> [TASK PROMPT]
Looking at the data, count the lines where the word "show" occurs and answer with only the number.

> [DATA EXCERPTS]

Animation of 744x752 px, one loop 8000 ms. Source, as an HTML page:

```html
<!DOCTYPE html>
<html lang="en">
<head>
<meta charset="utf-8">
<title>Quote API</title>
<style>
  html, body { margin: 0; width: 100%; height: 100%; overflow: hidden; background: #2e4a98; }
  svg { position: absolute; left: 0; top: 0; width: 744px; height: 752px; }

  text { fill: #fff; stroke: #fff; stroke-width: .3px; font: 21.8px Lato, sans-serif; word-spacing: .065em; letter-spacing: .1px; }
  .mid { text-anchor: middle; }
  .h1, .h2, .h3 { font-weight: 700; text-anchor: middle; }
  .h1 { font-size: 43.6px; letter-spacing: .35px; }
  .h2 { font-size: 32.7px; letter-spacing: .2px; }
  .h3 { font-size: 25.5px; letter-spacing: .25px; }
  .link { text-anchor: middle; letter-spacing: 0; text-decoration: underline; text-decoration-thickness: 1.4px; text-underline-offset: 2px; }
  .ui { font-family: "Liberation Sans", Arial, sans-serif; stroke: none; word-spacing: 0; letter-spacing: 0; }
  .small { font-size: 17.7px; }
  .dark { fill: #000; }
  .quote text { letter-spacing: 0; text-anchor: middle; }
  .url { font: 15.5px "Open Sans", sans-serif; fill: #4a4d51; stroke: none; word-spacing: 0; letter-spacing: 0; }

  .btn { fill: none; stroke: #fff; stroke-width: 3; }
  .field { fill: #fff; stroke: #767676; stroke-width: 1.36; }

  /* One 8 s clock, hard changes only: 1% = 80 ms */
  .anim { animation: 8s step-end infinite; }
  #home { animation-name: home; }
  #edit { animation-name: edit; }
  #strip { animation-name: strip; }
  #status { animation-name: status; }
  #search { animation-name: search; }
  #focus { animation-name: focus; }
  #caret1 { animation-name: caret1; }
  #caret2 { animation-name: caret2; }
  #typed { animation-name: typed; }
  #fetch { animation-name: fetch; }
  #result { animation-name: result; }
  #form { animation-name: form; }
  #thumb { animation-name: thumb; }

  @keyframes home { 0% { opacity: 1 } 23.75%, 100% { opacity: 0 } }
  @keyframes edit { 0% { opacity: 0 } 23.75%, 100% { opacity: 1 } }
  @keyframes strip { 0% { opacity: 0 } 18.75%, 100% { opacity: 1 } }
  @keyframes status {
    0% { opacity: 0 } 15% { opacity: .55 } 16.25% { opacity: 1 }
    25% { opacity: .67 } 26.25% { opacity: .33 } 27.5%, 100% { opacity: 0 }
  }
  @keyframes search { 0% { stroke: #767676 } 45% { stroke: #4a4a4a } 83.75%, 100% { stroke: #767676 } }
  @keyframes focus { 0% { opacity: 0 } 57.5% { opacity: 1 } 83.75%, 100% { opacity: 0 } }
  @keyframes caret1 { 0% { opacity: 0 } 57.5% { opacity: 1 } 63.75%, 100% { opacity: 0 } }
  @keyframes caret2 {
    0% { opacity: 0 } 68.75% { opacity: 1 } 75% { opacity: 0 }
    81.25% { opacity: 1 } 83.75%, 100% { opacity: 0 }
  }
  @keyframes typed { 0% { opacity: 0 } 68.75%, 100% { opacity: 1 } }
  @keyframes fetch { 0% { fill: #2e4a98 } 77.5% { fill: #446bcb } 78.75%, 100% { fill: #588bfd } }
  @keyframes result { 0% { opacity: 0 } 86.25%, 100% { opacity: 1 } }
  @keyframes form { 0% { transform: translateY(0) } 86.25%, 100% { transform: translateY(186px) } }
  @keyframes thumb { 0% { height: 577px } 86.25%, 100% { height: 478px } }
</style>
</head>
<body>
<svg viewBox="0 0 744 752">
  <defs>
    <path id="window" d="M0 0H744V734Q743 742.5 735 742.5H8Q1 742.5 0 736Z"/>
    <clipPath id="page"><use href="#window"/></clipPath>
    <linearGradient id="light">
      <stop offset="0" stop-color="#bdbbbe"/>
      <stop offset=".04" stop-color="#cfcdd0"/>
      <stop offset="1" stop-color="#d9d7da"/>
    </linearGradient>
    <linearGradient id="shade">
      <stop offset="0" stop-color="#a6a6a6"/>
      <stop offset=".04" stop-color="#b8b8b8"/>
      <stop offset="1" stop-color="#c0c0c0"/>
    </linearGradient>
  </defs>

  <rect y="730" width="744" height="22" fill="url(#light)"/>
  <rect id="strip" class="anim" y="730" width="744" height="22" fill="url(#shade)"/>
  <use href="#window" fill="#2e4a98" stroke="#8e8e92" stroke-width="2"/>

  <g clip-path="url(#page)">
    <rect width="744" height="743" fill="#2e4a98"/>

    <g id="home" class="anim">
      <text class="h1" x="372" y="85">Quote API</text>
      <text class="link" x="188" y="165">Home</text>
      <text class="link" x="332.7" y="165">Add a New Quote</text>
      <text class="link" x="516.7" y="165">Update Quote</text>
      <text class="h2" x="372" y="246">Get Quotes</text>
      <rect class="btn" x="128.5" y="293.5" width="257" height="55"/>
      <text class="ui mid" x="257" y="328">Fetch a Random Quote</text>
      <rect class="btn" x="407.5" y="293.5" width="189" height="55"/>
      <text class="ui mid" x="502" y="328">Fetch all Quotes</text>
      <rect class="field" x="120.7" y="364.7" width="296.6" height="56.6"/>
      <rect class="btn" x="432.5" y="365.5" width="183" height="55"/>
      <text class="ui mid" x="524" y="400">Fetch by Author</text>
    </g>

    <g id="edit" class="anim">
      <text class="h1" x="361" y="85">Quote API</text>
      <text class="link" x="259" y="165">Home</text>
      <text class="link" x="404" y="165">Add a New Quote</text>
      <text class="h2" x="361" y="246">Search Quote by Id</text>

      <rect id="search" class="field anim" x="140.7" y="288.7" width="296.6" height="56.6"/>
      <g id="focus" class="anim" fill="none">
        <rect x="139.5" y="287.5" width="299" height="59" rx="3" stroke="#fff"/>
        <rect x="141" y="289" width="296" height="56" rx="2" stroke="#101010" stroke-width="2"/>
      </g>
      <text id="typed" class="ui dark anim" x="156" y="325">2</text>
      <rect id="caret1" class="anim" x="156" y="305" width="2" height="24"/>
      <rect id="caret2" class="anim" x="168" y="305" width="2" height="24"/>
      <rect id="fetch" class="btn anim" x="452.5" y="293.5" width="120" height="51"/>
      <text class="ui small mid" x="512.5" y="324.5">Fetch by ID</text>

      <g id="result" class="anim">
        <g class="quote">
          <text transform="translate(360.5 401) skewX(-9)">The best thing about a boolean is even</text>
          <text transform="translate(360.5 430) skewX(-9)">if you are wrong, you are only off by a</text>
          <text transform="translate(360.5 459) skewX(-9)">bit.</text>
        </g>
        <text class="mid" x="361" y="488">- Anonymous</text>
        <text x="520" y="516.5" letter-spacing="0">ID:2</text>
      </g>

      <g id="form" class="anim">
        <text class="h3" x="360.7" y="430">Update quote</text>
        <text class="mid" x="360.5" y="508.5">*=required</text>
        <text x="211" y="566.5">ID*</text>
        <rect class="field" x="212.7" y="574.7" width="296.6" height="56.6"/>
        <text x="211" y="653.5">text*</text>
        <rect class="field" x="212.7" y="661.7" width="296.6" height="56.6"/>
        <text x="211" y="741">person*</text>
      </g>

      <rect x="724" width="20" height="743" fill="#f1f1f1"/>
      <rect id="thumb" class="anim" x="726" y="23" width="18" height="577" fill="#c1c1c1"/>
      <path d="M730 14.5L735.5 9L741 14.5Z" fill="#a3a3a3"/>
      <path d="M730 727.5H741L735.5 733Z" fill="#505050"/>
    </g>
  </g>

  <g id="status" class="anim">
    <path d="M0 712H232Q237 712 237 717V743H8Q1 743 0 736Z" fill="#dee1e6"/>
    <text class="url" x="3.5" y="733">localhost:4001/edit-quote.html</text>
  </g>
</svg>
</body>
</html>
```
--
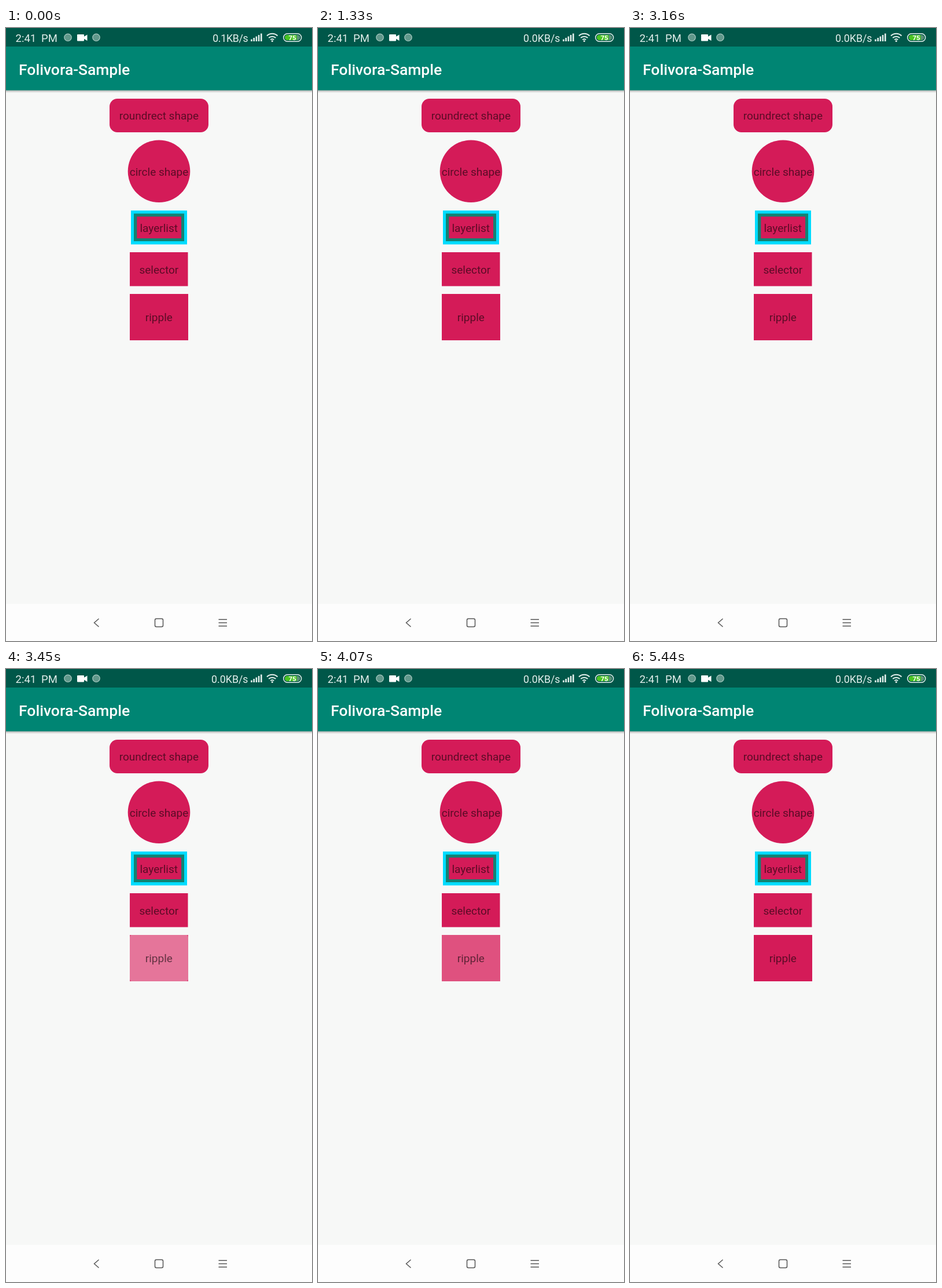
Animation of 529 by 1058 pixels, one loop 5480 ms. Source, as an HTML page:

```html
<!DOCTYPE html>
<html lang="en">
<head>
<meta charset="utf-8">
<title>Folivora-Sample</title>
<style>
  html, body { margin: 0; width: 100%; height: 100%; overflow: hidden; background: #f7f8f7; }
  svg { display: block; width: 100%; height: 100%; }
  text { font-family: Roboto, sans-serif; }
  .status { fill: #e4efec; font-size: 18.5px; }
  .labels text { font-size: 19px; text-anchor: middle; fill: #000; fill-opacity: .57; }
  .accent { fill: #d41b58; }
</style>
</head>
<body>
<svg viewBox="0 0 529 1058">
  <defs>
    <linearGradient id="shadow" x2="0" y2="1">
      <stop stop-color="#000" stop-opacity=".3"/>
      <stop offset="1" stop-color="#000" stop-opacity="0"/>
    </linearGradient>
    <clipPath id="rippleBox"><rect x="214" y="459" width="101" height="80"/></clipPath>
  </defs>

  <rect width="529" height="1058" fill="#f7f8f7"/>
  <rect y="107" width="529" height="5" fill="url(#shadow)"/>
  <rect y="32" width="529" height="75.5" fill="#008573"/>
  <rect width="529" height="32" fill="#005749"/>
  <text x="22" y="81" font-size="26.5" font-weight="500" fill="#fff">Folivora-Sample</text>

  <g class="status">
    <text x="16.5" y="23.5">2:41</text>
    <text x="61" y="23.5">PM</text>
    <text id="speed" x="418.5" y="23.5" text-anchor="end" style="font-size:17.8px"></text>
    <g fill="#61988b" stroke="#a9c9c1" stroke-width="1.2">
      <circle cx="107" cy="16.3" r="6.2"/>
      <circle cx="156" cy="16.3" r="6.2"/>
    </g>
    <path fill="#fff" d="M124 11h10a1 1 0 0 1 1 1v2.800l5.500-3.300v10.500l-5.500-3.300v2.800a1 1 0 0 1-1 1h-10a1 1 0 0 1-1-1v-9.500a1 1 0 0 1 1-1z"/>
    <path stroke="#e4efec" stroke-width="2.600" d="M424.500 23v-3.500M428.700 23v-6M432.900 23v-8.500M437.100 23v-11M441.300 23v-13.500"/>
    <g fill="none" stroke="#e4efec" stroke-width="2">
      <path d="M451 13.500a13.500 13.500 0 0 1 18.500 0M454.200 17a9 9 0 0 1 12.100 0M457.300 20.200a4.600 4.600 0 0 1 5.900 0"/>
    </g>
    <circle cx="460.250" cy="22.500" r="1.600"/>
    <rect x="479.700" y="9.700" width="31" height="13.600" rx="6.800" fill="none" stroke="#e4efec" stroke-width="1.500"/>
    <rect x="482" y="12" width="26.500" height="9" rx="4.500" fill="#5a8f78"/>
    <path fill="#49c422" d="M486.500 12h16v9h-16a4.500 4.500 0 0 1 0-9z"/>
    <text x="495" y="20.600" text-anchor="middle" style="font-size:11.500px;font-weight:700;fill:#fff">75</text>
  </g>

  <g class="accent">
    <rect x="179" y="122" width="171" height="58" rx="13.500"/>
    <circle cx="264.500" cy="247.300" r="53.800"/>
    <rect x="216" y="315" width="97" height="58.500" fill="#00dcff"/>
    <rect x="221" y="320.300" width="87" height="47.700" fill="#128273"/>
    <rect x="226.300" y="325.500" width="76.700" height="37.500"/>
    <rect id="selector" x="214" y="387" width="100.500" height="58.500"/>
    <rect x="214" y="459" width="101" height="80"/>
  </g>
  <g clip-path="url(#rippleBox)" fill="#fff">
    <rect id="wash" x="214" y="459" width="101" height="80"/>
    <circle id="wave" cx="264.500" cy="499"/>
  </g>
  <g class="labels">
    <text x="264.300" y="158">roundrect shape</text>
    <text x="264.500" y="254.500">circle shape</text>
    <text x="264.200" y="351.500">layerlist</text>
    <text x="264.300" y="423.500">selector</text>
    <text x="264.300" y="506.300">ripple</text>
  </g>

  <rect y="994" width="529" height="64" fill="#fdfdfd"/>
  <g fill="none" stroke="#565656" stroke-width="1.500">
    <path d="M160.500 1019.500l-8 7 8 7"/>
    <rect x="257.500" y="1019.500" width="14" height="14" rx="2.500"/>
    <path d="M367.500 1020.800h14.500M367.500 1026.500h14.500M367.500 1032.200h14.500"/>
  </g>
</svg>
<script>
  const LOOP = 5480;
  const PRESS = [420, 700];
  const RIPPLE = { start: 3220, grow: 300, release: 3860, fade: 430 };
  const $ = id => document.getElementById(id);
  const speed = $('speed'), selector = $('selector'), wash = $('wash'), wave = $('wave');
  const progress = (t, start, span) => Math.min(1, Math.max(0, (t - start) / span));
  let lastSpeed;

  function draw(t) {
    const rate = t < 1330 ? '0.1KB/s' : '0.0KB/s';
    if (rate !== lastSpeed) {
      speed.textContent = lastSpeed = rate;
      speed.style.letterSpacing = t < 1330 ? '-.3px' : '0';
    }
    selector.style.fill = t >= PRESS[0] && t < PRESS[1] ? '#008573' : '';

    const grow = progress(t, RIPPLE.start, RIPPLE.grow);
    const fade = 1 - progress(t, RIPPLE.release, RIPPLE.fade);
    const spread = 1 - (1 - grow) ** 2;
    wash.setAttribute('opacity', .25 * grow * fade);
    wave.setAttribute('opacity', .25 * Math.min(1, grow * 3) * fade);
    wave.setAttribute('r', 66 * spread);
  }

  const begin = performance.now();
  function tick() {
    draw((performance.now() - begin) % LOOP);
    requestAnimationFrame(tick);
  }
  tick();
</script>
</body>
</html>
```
...
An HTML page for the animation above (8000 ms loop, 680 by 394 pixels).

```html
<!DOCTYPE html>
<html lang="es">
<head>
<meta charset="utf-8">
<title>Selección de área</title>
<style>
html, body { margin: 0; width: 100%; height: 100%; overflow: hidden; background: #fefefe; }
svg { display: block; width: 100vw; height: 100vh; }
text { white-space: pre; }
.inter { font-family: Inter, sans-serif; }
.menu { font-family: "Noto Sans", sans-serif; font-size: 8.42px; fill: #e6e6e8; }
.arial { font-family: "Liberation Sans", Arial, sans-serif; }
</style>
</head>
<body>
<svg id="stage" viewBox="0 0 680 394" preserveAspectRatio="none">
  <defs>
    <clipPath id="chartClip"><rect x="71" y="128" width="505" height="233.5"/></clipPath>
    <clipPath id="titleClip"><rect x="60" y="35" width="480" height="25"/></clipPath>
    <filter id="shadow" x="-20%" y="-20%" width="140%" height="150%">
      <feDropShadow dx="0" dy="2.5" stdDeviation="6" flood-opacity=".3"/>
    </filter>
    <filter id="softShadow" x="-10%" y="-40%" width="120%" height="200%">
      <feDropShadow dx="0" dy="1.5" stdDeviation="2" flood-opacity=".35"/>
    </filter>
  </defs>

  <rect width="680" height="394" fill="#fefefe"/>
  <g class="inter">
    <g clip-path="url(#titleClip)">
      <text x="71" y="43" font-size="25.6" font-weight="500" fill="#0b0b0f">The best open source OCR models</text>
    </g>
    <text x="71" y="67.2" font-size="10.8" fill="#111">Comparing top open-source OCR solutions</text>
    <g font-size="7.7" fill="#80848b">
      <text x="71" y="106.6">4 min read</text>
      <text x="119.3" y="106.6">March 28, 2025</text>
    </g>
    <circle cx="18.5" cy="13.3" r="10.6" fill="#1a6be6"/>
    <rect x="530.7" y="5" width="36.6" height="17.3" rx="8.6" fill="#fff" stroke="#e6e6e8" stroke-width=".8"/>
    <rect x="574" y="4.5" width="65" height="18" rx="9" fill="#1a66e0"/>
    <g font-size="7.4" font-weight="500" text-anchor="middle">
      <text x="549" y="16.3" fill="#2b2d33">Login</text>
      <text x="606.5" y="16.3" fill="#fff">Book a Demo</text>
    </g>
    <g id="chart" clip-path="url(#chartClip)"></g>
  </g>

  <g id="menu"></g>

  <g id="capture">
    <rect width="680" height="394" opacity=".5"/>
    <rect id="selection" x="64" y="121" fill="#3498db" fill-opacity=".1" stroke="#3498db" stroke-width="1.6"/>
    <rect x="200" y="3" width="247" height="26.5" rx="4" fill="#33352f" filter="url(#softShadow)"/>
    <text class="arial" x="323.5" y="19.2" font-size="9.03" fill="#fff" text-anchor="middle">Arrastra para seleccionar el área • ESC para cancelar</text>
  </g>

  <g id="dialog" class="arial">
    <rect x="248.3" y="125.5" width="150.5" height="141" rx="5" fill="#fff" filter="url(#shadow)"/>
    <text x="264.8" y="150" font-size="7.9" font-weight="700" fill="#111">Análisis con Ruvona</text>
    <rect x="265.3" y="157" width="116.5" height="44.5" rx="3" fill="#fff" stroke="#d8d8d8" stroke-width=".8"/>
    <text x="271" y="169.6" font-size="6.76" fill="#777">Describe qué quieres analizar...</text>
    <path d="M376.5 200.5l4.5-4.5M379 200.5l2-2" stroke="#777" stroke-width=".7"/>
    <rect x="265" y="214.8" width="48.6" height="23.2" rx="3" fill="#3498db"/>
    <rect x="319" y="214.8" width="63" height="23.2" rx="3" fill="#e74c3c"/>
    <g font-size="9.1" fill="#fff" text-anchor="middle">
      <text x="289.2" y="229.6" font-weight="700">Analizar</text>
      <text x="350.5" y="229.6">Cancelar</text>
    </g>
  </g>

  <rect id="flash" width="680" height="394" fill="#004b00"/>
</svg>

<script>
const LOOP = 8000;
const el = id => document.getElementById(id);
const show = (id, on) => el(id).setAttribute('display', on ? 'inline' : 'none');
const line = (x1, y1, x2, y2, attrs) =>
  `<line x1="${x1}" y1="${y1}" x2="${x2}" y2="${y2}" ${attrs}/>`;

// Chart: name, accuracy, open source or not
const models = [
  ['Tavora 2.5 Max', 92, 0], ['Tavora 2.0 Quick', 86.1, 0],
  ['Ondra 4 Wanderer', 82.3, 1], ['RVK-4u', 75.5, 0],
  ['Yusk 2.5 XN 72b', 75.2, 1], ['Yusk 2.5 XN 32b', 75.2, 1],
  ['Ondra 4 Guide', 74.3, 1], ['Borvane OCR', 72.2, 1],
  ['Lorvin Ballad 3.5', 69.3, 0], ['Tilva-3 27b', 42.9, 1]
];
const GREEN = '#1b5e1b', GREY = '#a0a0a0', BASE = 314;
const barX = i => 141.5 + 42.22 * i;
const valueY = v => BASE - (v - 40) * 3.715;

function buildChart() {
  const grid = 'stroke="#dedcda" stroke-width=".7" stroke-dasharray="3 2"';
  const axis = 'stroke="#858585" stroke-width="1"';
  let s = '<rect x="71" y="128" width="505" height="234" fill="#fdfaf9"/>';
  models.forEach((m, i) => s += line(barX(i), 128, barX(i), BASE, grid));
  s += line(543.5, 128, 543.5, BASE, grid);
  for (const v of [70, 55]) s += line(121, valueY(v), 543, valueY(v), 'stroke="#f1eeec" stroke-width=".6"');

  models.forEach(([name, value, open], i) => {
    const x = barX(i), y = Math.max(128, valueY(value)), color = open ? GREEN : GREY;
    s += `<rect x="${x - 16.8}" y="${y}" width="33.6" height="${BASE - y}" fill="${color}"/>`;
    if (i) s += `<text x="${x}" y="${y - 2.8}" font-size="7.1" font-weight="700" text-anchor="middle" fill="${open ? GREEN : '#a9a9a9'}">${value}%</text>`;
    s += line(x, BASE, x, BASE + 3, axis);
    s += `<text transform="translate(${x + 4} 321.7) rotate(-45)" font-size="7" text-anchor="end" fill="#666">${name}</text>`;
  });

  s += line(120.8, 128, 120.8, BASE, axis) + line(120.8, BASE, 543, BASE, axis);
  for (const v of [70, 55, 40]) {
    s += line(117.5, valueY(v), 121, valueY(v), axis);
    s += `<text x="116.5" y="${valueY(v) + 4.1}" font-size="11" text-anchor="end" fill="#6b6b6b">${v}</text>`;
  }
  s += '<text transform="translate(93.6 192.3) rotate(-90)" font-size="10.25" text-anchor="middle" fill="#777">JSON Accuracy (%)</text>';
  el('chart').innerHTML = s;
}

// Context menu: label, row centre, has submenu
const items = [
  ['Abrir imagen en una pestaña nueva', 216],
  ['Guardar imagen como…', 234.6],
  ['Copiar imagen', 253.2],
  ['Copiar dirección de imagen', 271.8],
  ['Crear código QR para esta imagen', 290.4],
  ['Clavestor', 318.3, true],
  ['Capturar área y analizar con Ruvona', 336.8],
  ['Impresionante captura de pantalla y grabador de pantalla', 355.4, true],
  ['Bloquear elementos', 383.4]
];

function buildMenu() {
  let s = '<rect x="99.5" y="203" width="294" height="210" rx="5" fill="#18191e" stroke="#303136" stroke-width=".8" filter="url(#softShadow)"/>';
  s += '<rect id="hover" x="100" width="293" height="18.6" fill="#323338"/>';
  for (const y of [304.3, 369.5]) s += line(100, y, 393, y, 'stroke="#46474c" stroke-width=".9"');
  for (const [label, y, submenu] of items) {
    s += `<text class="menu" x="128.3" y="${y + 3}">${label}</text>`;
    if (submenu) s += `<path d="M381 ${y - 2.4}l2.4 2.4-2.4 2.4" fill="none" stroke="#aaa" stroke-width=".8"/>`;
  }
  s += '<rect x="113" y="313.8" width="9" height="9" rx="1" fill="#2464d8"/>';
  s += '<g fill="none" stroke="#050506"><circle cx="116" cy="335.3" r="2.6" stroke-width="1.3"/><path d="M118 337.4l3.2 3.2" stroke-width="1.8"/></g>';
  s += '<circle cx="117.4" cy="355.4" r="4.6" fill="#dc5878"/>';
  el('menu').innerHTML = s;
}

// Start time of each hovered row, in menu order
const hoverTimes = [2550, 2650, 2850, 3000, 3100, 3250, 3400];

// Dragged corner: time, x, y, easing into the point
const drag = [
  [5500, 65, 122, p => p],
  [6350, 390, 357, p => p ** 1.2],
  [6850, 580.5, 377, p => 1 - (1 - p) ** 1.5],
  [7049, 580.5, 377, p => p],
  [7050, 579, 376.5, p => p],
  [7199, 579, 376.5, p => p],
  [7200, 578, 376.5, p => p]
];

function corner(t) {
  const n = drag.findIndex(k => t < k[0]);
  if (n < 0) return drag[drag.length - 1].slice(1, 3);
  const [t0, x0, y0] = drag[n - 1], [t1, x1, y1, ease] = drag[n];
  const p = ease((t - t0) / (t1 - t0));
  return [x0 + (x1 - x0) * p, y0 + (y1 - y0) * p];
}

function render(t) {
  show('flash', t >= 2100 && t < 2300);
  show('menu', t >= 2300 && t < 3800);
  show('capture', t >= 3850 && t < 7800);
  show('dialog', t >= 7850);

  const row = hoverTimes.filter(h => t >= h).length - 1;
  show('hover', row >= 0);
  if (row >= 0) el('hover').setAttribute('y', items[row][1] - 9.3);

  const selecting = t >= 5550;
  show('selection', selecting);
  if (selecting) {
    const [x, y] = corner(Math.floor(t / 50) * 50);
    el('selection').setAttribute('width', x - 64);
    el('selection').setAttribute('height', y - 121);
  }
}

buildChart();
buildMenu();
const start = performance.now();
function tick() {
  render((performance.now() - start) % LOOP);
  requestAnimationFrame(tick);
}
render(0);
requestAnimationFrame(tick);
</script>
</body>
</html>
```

> [EXPECTED OUTPUT]
7